Composer Joan Tower, a longtime distinguished professor at Bard College and Red Hook resident, is the 2019 winner of the Gold Baton Award from the League of American Orchestras. The organization’s president Jesse Rosen stated, “We are so happy to celebrate Joan Tower’s immense contribution to orchestras. She has been a beloved presence in our community, an exemplary musical citizen, an inspiring mentor, an energetic champion of new music – in particular, women composers and performers – and a delightful colleague whose music has been broadly embraced by musicians and audiences alike.”
The award recognizes individuals and institutions whose contributions champion and advance the cause of orchestras and symphonic music throughout the US. Previous winners of this award include Aaron Copland, Yo-Yo Ma, Leonard Bernstein, Beverly Sills and John Williams. However, Tower is the first musician whose primary activity is composition to receive the award since Robert Ward in 1991.
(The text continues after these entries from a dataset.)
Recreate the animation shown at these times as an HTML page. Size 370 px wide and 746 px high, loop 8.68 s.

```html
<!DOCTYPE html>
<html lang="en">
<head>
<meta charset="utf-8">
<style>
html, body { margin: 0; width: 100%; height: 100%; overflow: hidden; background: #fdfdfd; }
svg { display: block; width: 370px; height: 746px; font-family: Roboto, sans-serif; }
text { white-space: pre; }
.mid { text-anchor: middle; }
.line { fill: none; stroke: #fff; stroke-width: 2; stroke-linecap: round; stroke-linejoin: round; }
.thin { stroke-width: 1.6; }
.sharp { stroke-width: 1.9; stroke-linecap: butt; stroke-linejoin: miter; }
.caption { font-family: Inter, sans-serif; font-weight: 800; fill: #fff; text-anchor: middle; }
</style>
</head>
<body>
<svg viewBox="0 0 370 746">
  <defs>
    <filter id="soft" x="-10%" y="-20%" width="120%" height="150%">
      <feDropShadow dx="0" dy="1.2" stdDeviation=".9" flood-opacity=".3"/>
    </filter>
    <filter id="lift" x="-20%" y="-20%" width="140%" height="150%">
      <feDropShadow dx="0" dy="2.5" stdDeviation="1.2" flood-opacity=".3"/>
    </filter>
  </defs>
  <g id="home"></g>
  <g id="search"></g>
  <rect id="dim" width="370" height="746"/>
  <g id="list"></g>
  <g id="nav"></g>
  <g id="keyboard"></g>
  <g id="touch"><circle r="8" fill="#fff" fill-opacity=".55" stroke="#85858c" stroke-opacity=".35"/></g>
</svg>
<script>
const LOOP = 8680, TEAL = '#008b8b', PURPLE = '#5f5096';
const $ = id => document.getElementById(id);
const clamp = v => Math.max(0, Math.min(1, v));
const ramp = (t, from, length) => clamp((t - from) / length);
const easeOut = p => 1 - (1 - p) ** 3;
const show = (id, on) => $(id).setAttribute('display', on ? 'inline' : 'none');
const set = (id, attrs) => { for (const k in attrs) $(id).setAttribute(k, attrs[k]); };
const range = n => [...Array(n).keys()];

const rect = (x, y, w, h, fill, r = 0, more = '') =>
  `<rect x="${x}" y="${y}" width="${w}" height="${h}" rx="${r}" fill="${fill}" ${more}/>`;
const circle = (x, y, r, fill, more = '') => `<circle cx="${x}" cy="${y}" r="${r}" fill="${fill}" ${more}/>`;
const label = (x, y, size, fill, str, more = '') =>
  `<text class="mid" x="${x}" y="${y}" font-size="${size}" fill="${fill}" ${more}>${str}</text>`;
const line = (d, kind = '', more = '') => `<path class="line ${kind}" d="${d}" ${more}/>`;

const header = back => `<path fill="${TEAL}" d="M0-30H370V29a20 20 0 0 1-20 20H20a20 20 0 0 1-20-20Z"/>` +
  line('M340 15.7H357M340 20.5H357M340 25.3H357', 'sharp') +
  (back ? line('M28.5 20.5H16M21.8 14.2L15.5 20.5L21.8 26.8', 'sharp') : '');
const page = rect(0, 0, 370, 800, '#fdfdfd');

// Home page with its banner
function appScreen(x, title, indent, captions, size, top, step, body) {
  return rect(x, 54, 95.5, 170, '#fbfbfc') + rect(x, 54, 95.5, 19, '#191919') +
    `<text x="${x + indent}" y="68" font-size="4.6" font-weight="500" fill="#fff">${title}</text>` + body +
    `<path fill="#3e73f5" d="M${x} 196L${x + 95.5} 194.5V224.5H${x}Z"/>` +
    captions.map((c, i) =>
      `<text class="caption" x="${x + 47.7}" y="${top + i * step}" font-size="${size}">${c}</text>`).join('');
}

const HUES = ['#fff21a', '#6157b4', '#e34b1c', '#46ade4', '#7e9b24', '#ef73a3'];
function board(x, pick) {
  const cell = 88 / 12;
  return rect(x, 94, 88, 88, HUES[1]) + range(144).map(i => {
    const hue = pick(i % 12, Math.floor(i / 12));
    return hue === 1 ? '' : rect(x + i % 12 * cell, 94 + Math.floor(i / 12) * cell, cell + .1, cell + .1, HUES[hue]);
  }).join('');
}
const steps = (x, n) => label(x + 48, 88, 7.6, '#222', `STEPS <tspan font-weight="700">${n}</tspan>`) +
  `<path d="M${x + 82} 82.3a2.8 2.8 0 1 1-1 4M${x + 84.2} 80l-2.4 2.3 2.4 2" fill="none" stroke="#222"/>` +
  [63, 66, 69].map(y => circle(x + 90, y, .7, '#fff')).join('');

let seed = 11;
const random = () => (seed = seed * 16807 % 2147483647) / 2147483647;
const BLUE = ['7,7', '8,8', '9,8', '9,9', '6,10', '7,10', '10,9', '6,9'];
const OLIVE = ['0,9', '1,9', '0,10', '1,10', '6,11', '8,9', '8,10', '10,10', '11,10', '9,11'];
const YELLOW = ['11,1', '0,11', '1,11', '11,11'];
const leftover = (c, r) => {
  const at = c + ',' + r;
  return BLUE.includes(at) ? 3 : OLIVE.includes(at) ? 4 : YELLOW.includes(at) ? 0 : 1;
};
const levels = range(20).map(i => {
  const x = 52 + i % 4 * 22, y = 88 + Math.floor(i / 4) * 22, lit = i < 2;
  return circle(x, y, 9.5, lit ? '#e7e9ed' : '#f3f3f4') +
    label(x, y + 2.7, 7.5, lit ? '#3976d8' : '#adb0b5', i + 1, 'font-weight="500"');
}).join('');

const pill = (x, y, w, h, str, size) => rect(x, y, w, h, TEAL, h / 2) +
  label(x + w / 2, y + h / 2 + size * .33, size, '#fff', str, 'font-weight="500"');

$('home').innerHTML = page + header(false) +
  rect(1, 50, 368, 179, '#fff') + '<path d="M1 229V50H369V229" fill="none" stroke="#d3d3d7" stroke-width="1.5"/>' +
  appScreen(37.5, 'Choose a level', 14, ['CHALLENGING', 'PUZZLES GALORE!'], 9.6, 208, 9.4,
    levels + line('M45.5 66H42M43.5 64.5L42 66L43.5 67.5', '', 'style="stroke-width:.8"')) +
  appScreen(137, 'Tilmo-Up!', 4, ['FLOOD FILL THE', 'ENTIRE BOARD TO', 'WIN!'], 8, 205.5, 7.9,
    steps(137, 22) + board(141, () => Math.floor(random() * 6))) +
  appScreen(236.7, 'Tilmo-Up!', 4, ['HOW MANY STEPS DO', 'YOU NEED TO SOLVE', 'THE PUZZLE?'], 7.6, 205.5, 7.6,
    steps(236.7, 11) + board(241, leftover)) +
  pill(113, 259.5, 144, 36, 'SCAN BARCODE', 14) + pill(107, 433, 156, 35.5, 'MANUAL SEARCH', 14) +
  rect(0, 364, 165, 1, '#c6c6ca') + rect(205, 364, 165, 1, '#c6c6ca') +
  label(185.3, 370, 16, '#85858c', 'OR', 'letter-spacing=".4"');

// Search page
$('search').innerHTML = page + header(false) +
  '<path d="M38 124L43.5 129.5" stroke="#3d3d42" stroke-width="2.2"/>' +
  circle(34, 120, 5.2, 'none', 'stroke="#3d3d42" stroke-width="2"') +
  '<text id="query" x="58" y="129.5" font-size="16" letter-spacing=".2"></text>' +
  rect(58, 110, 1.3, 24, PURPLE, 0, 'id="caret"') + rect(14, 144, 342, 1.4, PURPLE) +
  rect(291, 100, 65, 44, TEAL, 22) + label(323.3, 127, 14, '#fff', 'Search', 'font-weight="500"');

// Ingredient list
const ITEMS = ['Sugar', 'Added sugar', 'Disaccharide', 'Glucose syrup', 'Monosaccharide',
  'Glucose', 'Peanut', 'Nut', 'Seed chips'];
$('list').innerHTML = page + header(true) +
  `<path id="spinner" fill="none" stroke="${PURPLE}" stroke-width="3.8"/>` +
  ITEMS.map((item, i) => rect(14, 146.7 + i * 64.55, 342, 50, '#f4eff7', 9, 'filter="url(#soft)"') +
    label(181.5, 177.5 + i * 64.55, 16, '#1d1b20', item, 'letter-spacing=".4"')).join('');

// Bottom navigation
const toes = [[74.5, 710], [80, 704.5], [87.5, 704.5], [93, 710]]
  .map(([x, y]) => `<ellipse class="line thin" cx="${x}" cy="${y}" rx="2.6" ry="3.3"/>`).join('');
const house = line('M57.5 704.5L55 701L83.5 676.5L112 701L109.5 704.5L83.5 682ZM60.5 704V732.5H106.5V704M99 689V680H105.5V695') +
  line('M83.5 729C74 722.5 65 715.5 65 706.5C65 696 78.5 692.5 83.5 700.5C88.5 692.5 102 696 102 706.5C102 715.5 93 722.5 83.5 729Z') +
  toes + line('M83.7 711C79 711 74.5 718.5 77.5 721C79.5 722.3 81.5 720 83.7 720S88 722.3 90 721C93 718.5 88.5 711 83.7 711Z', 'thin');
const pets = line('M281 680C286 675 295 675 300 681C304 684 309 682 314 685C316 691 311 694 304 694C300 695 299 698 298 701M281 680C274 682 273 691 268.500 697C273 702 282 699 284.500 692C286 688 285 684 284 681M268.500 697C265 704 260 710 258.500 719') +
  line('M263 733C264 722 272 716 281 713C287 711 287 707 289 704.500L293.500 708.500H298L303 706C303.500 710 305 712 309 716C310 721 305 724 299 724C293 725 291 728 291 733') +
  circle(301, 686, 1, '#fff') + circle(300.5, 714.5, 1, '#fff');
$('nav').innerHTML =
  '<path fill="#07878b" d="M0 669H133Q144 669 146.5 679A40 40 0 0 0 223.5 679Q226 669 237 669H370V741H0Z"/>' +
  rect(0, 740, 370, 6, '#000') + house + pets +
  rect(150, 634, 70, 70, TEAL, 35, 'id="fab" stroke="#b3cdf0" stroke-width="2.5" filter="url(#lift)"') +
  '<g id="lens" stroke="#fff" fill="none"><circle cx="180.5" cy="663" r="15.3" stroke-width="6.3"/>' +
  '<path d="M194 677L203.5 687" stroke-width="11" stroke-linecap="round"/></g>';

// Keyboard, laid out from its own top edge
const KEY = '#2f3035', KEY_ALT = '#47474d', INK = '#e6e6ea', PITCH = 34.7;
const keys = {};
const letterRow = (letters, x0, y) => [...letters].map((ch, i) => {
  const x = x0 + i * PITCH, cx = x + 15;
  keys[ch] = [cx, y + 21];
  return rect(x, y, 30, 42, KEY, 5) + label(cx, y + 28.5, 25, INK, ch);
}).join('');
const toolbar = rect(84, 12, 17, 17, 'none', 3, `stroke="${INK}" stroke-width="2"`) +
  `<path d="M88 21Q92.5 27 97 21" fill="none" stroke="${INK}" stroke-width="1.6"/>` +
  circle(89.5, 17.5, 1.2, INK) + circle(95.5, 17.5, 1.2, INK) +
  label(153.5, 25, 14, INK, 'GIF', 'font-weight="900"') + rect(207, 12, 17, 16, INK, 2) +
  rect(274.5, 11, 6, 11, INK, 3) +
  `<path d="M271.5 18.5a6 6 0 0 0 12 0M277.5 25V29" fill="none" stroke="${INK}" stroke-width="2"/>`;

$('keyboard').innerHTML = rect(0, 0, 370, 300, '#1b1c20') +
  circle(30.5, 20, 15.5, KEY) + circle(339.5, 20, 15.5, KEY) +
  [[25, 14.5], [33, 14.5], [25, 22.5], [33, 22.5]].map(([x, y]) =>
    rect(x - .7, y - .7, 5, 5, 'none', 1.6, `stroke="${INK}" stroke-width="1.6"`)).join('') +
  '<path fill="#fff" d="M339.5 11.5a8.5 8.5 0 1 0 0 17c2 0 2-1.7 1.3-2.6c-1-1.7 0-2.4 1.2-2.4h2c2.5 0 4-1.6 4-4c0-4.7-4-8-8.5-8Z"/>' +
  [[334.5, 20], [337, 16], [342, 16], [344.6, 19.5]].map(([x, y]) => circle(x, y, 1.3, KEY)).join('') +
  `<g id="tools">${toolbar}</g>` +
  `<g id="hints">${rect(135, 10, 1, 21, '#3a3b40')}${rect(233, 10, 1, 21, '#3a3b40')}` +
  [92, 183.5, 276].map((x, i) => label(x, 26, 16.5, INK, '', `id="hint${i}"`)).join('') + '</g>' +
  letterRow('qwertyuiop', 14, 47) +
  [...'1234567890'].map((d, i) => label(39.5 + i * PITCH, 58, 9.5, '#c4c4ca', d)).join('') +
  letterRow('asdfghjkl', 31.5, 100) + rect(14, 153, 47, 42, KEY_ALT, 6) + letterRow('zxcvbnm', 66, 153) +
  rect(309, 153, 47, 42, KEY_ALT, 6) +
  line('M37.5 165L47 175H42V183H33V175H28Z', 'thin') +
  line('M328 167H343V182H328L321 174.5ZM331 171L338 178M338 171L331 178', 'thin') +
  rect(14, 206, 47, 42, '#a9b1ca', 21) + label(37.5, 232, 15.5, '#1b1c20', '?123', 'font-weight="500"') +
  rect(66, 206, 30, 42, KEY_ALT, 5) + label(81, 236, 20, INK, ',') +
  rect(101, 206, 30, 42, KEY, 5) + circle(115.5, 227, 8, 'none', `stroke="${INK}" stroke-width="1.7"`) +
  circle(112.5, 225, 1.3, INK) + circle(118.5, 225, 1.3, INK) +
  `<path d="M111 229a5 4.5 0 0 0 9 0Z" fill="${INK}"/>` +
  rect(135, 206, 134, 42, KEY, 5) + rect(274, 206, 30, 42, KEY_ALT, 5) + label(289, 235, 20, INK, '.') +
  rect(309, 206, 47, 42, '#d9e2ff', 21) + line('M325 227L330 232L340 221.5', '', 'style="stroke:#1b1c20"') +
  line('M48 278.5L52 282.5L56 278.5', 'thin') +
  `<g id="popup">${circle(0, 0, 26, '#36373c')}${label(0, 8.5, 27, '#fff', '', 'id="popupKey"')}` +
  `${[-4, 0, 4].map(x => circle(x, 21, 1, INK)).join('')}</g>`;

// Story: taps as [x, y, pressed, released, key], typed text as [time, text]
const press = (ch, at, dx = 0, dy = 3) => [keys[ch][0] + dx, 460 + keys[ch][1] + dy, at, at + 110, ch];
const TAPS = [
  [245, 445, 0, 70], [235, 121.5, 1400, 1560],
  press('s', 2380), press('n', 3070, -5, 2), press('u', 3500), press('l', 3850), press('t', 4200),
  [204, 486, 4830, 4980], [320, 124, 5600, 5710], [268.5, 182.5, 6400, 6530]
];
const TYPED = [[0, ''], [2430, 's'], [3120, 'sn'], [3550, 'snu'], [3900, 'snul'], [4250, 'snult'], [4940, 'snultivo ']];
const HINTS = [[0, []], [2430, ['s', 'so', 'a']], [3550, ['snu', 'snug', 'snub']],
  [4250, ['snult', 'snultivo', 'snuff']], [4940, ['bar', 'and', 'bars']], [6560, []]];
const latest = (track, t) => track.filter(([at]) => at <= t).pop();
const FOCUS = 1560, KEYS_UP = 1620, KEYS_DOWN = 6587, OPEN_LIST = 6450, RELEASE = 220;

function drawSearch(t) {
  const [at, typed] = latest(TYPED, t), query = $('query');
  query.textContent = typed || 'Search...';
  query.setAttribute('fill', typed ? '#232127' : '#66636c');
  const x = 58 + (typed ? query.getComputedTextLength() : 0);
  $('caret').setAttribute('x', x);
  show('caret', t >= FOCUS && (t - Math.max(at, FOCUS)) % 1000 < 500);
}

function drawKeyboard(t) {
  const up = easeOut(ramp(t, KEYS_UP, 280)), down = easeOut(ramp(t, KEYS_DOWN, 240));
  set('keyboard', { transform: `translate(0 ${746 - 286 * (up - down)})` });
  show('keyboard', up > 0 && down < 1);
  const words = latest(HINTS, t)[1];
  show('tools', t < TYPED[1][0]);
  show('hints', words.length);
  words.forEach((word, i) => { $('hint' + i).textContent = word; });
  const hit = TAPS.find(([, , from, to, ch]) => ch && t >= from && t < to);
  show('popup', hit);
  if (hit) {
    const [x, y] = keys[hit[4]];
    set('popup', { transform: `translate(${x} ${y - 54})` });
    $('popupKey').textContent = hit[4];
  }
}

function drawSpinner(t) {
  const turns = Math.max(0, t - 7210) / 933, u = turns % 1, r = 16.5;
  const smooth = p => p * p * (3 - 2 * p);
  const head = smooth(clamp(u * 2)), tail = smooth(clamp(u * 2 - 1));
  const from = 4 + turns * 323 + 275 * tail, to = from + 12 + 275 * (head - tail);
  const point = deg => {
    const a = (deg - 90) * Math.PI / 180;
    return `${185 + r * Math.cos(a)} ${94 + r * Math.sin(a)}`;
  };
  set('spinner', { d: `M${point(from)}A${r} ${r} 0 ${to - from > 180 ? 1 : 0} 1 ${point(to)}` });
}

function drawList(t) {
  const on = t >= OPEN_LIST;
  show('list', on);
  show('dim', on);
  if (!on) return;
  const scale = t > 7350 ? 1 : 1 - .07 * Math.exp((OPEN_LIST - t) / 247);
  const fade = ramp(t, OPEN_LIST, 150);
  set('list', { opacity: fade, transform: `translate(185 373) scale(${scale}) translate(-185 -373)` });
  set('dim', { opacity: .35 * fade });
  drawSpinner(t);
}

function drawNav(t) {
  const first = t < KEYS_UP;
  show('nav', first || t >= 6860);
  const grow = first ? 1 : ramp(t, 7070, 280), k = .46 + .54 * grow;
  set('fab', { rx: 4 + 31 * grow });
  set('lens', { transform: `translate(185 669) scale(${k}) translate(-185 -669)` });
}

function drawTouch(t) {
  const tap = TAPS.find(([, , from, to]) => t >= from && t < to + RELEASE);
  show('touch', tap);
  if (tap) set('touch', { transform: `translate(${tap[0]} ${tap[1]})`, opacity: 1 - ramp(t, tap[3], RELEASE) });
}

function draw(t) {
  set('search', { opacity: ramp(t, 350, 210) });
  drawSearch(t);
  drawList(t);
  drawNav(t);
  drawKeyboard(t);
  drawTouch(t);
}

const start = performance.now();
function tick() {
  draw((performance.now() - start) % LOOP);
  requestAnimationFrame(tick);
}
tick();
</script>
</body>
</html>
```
“It’s the music that drives your life,” Tower told me, “not the awards. Awards are very nice, and sometimes they are financially helpful. It’s a wonderful kind of present to get. But the music is most important. This award is pretty interesting, though, because they usually give it to soloists, orchestra managers and conductors. In that context, this is an amazing honor. And at my age, being a woman composer, it’s a nourishing event.”
Tower has previously won a Guggenheim Fellowship, a Du Pont Award and membership in the American Academy of Arts and Letters. In 1990 she won the rich Grawemeyer Award for her orchestral composition Silver Ladders, written for the St. Louis Symphony Orchestra when she was its composer-in-residence.
It’s particularly appropriate that Tower’s Golden Baton will be presented at the League’s annual conference this June in Nashville, which is where her Made in America – which has now been performed in every state – was recorded. That recording won Grammy Awards for Best Contemporary Classical Composition, Best Orchestral Performance and Best Classical Album. When that CD, an all-Tower collection, was planned for recording in Nashville, there was no performance scheduled to go with it. Tower insisted that the music had to be performed in concert first, so the orchestra added a concert to inaugurate its new auditorium and invited people who had worked on the building, along with their families. The resulting audience filled the hall and gave the musicians a standing ovation.